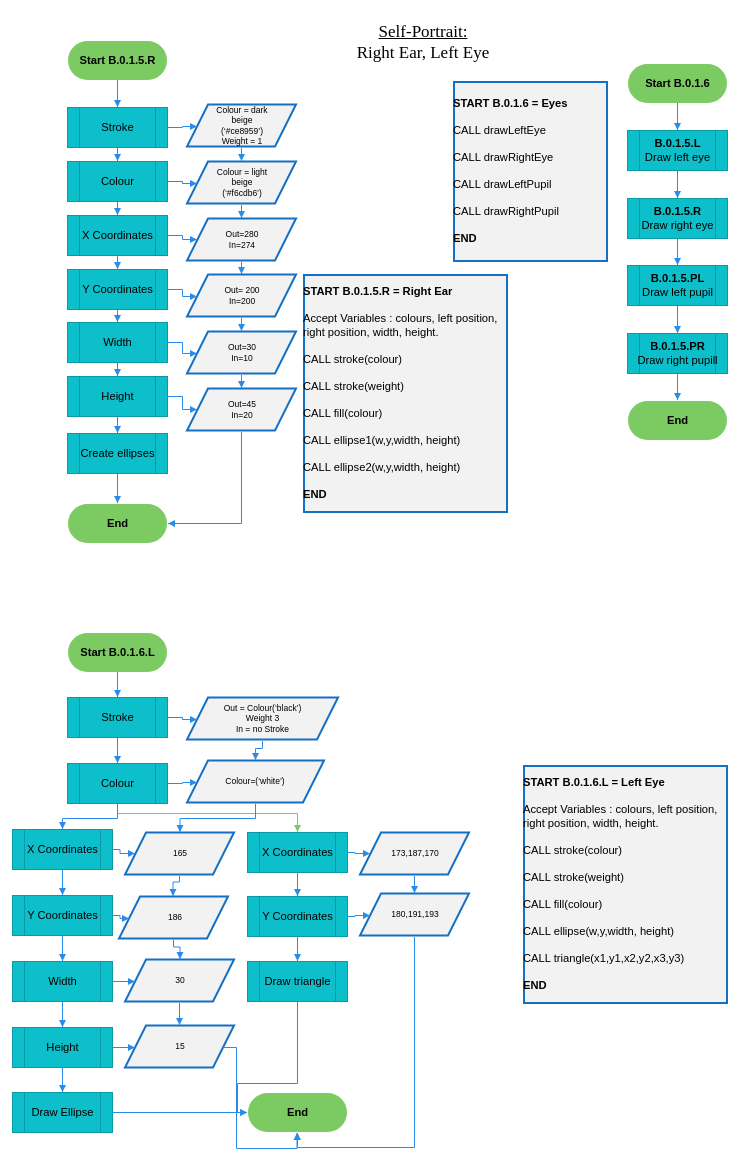
<!DOCTYPE html>
<html lang="en">
<head>
<meta charset="utf-8">
<title>Self-Portrait: Right Ear, Left Eye</title>
<style>
:root {
  --green: #7ccb62;
  --teal: #0dbfca;
  --teal-edge: #0a9aa6;
  --panel: #f2f2f2;
  --blue: #1470c4;
  --line: #2a8cea;
  --ink: #000;
}
* { box-sizing: border-box; margin: 0; padding: 0; }
html, body { width: 740px; height: 1168px; overflow: hidden; background: #fff; }
.chart { position: relative; width: 740px; height: 1168px; color: var(--ink); font: 11.2px/13.5px "Liberation Sans", Arial, sans-serif; }
.chart > * { position: absolute; }
.connectors { left: 0; top: 0; }
.wires { fill: none; stroke: var(--line); stroke-width: 1; }
.wires path { marker-end: url(#arrow); }
.wires .branch { stroke: var(--green); marker-end: url(#arrow-green); }
.shapes { fill: var(--panel); stroke: var(--blue); stroke-width: 2; }
h1 { left: 323px; top: 21px; width: 200px; font: 400 17px/21px "Liberation Serif", "Times New Roman", serif; text-align: center; }
.terminal, .process, .data { display: flex; align-items: center; justify-content: center; text-align: center; white-space: nowrap; }
.terminal { width: 99px; height: 39px; border-radius: 20px; background: var(--green); font-weight: 700; }
.process { width: 101px; height: 41px; background: var(--teal); border: 1px solid var(--teal-edge); }
.process::before { content: ""; position: absolute; inset: 0 11px; border: solid var(--teal-edge); border-width: 0 1px; }
.process span { position: relative; }
.data { width: 110px; height: 43px; font-size: 8.5px; line-height: 10.4px; }
.note { background: var(--panel); box-shadow: inset 0 0 0 2px var(--blue); padding-top: 11px; white-space: nowrap; }
.note p { margin-bottom: 13.5px; }
</style>
</head>
<body>
<main class="chart">
<svg class="connectors" width="740" height="1168" viewBox="0 0 740 1168" aria-hidden="true">
  <defs>
    <marker id="arrow" markerUnits="userSpaceOnUse" markerWidth="8" markerHeight="8" refX="7" refY="4" orient="auto"><polygon points="0,0.5 7,4 0,7.5" fill="#2a8cea"/></marker>
    <marker id="arrow-green" markerUnits="userSpaceOnUse" markerWidth="8" markerHeight="8" refX="7" refY="4" orient="auto"><polygon points="0,0.5 7,4 0,7.5" fill="#7ccb62"/></marker>
    <polygon id="io" points="21,0 109,0 88,42 0,42"/>
  </defs>
  <g class="shapes">
    <use href="#io" x="187" y="104.5"/><use href="#io" x="187" y="161.5"/><use href="#io" x="187" y="218.5"/>
    <use href="#io" x="187" y="274.5"/><use href="#io" x="187" y="331.5"/><use href="#io" x="187" y="388.5"/>
    <polygon points="208,697.5 338,697.5 317,739.5 187,739.5"/>
    <polygon points="208,760.5 324,760.5 303,802.5 187,802.5"/>
    <use href="#io" x="125" y="832.5"/><use href="#io" x="119" y="896.5"/><use href="#io" x="125" y="959.5"/><use href="#io" x="125" y="1025.5"/>
    <use href="#io" x="360" y="832.5"/><use href="#io" x="360" y="893.5"/>
  </g>
  <g class="wires">
    <g id="right-ear-wires">
      <path d="M117.5 80V107"/><path d="M117.5 148V161"/><path d="M117.5 202V215"/><path d="M117.5 256V269"/><path d="M117.5 310V322"/><path d="M117.5 363V376"/><path d="M117.5 417V433"/><path d="M117.5 474V503"/>
      <path d="M168 127.5H182.500V126.500H197"/><path d="M168 181.500H182.500V183.500H197"/><path d="M168 235.500H182.500V239.500H197"/><path d="M168 289.500H182.500V296.500H197"/><path d="M168 342.500H182.500V353.500H197"/><path d="M168 396.500H182.500V409.500H197"/>
      <path d="M241.500 148V161"/><path d="M241.500 205V218"/><path d="M241.500 262V274"/><path d="M241.500 318V331"/><path d="M241.500 375V388"/>
      <path d="M241.500 432V523.500H168"/>
    </g>
    <g id="eyes-wires">
      <path d="M677.500 103V130"/><path d="M677.500 171V198"/><path d="M677.500 239V265"/><path d="M677.500 306V333"/><path d="M677.500 374V400"/>
    </g>
    <g id="left-eye-wires">
      <path d="M117.500 672V697"/><path d="M117.500 738V763"/>
      <path d="M168 717.500H182.500V719.500H197"/><path d="M168 783.500H182.500V782.500H197"/>
      <path d="M262.500 741V748.500H255.500V760"/>
      <path class="branch" d="M117.500 804V813.500H297.500V832"/>
      <path d="M117.500 804V818.500H62.500V829"/><path d="M255.500 804V818.500H180V832"/>
      <path d="M62.500 870V895"/><path d="M62.500 936V961"/><path d="M62.500 1002V1027"/><path d="M62.500 1068V1092"/>
      <path d="M113 849.500H120V853.500H135"/><path d="M113 915.500H120V918.500H129"/><path d="M113 981.500H135"/><path d="M113 1047.500H135"/>
      <path d="M179.500 876V882H173V896"/><path d="M173.500 940V947H180V959"/><path d="M179.500 1003V1025"/>
      <path d="M297.500 873V896"/><path d="M297.500 937V961"/>
      <path d="M348 852.500H355V853.500H370"/><path d="M348 916.500H355V915.500H370"/><path d="M414.500 876V893"/>
      <path d="M113 1112.500H247"/><path d="M297.500 1002V1083.500H237.500V1112.500H247"/>
      <path d="M223 1047.500H236.500V1148.500H297V1133"/><path d="M414.500 937V1147.500H297.500V1133"/>
    </g>
  </g>
</svg>

<h1><u>Self-Portrait:</u><br>Right Ear, Left Eye</h1>

<!-- Right ear -->
<div class="terminal" style="left:68px;top:41px">Start B.0.1.5.R</div>
<div class="process" style="left:67px;top:107px"><span>Stroke</span></div>
<div class="process" style="left:67px;top:161px"><span>Colour</span></div>
<div class="process" style="left:67px;top:215px"><span>X Coordinates</span></div>
<div class="process" style="left:67px;top:269px"><span>Y Coordinates</span></div>
<div class="process" style="left:67px;top:322px"><span>Width</span></div>
<div class="process" style="left:67px;top:376px"><span>Height</span></div>
<div class="process" style="left:67px;top:433px"><span>Create ellipses</span></div>
<div class="terminal" style="left:68px;top:504px">End</div>
<div class="data" style="left:187px;top:104px">Colour = dark<br>beige<br>(‘#ce8959’)<br>Weight = 1</div>
<div class="data" style="left:187px;top:161px">Colour = light<br>beige<br>(‘#f6cdb6’)</div>
<div class="data" style="left:187px;top:218px">Out=280<br>In=274</div>
<div class="data" style="left:187px;top:274px">Out= 200<br>In=200</div>
<div class="data" style="left:187px;top:331px">Out=30<br>In=10</div>
<div class="data" style="left:187px;top:388px">Out=45<br>In=20</div>
<section class="note" style="left:303px;top:274px;width:205px;height:239px">
  <p><b>START B.0.1.5.R = Right Ear</b></p>
  <p>Accept Variables : colours, left position,<br>right position, width, height.</p>
  <p>CALL stroke(colour)</p>
  <p>CALL stroke(weight)</p>
  <p>CALL fill(colour)</p>
  <p>CALL ellipse1(w,y,width, height)</p>
  <p>CALL ellipse2(w,y,width, height)</p>
  <p><b>END</b></p>
</section>

<!-- Eyes -->
<section class="note" style="left:453px;top:81px;width:155px;height:181px;padding-top:16px">
  <p><b>START B.0.1.6 = Eyes</b></p>
  <p>CALL drawLeftEye</p>
  <p>CALL drawRightEye</p>
  <p>CALL drawLeftPupil</p>
  <p>CALL drawRightPupil</p>
  <p><b>END</b></p>
</section>
<div class="terminal" style="left:628px;top:64px">Start B.0.1.6</div>
<div class="process" style="left:627px;top:130px"><span><b>B.0.1.5.L</b><br>Draw left eye</span></div>
<div class="process" style="left:627px;top:198px"><span><b>B.0.1.5.R</b><br>Draw right eye</span></div>
<div class="process" style="left:627px;top:265px"><span><b>B.0.1.5.PL</b><br>Draw left pupil</span></div>
<div class="process" style="left:627px;top:333px"><span><b>B.0.1.5.PR</b><br>Draw right pupill</span></div>
<div class="terminal" style="left:628px;top:401px">End</div>

<!-- Left eye -->
<div class="terminal" style="left:68px;top:633px">Start B.0.1.6.L</div>
<div class="process" style="left:67px;top:697px"><span>Stroke</span></div>
<div class="process" style="left:67px;top:763px"><span>Colour</span></div>
<div class="data" style="left:187px;top:697px;width:151px">Out = Colour(‘black’)<br>Weight 3<br>In = no Stroke</div>
<div class="data" style="left:187px;top:760px;width:136px">Colour=(‘white’)</div>
<div class="process" style="left:12px;top:829px"><span>X Coordinates</span></div>
<div class="process" style="left:12px;top:895px"><span>Y Coordinates</span></div>
<div class="process" style="left:12px;top:961px"><span>Width</span></div>
<div class="process" style="left:12px;top:1027px"><span>Height</span></div>
<div class="process" style="left:12px;top:1092px"><span>Draw Ellipse</span></div>
<div class="data" style="left:125px;top:832px">165</div>
<div class="data" style="left:120px;top:896px">186</div>
<div class="data" style="left:125px;top:959px">30</div>
<div class="data" style="left:125px;top:1025px">15</div>
<div class="process" style="left:247px;top:832px"><span>X Coordinates</span></div>
<div class="process" style="left:247px;top:896px"><span>Y Coordinates</span></div>
<div class="process" style="left:247px;top:961px"><span>Draw triangle</span></div>
<div class="data" style="left:360px;top:832px">173,187,170</div>
<div class="data" style="left:360px;top:893px">180,191,193</div>
<div class="terminal" style="left:248px;top:1093px">End</div>
<section class="note" style="left:523px;top:765px;width:205px;height:239px">
  <p><b>START B.0.1.6.L = Left Eye</b></p>
  <p>Accept Variables : colours, left position,<br>right position, width, height.</p>
  <p>CALL stroke(colour)</p>
  <p>CALL stroke(weight)</p>
  <p>CALL fill(colour)</p>
  <p>CALL ellipse(w,y,width, height)</p>
  <p>CALL triangle(x1,y1,x2,y2,x3,y3)</p>
  <p><b>END</b></p>
</section>
</main>
</body>
</html>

□ □ □ □ □

Problem requirements: The word to find is "href". Copy every line of the data that holds it.

Result below:
    <use href="#io" x="187" y="104.5"/><use href="#io" x="187" y="161.5"/><use href="#io" x="187" y="218.5"/>
    <use href="#io" x="187" y="274.5"/><use href="#io" x="187" y="331.5"/><use href="#io" x="187" y="388.5"/>
    <use href="#io" x="125" y="832.5"/><use href="#io" x="119" y="896.5"/><use href="#io" x="125" y="959.5"/><use href="#io" x="125" y="1025.5"/>
    <use href="#io" x="360" y="832.5"/><use href="#io" x="360" y="893.5"/>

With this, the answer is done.